I don’t think the problem is that I feel rejected. I think the problem is that some people think they’ve included me on some level. And I’ll tell you why I think that happens: because exclusion of those with a living faith in Christ is so un-Jesus shaped that a lot of people aren’t comfortable doing it. So they find ways to come out of the logical implications of their beliefs and instead treat other “Christians” as if they are really there.
Yeah, no. One of the great inequalities between me and Christ (and there are many of them) is that Jesus knew what was in the hearts of men -- so when he called the Pharisees "whitewashed tombs", he knew from filthy and rotten. For me, all I know is my filthy and rotten, and most people, frankly, look pretty good when you compare them to me.

But when Jesus said, in words to this effect, "be like me", He didn't mean, "look into people's hearts so you can know them; see what's there and that's how you treat them." He said things like, "remember the widowed and the orphan," and "keep the Law in letter and spirit," and "do this in memory of me." But then He also had this guy Paul who said things like, "let him who has done this be removed from among you," and "rebuke those who contradict sound doctrine". So the "Jesus shape" we have to get to has the condition that we know where the boundaries of Jesus-likeness lie for us on this side of glory.

Jesus loves church discipline. I know because the Bible says so. Sometimes that means that people with good faith but bad practice have to see that in "incarnational" ways. And let me say this frankly: maybe the problem is that the one giving out the bread and wine is the one who is wrong. You know: maybe when the Westminster divines called their mass "idolatry", they were right -- and taking the idol is itself a kind of disobedience which one might be glad to be separated from.
Where I grew up, the church leaders didn’t feel bad about excluding other Christians from being called or treated as Christians. They took it as their duty to address them as lost and their churches as false and their faith as mere religion. Their version of Jesus was on their side on these issues. No stress involved in considering the possibility of Christians outside of [church name omitted]. It just wasn’t possible.

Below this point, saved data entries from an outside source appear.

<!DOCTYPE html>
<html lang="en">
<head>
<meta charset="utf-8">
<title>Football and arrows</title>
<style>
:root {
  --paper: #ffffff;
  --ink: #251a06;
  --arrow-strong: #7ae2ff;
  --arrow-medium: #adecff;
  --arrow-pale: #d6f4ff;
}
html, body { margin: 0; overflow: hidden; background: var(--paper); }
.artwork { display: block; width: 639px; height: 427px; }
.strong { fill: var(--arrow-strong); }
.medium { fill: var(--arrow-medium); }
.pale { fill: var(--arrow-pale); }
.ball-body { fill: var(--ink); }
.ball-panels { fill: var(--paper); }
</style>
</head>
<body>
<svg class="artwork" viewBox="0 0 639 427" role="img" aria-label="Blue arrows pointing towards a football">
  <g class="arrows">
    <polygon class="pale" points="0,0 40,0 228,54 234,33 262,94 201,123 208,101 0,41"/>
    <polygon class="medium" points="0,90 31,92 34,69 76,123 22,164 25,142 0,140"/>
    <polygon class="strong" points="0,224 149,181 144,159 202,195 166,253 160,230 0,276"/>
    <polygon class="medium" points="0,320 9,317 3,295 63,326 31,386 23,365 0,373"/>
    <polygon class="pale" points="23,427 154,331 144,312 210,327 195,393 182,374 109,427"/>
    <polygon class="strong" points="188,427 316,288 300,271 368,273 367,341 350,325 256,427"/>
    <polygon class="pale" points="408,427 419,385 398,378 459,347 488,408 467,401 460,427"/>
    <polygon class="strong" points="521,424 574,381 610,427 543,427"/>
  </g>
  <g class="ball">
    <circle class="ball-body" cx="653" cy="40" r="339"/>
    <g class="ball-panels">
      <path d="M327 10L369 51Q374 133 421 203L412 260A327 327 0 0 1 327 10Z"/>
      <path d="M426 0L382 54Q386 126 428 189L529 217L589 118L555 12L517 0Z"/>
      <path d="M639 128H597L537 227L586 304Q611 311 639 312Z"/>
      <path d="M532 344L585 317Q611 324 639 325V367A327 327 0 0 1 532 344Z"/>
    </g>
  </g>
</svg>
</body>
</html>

My opinion is that this is, in the best case, hyperbole. Even if they may have had a pigeon ecclesiology, however, that's besides the point. The question is whether the church -- in all its forms -- has an obligation to have an open table or a table which is used in a worthy manner. It plainly has the obligation for the latter.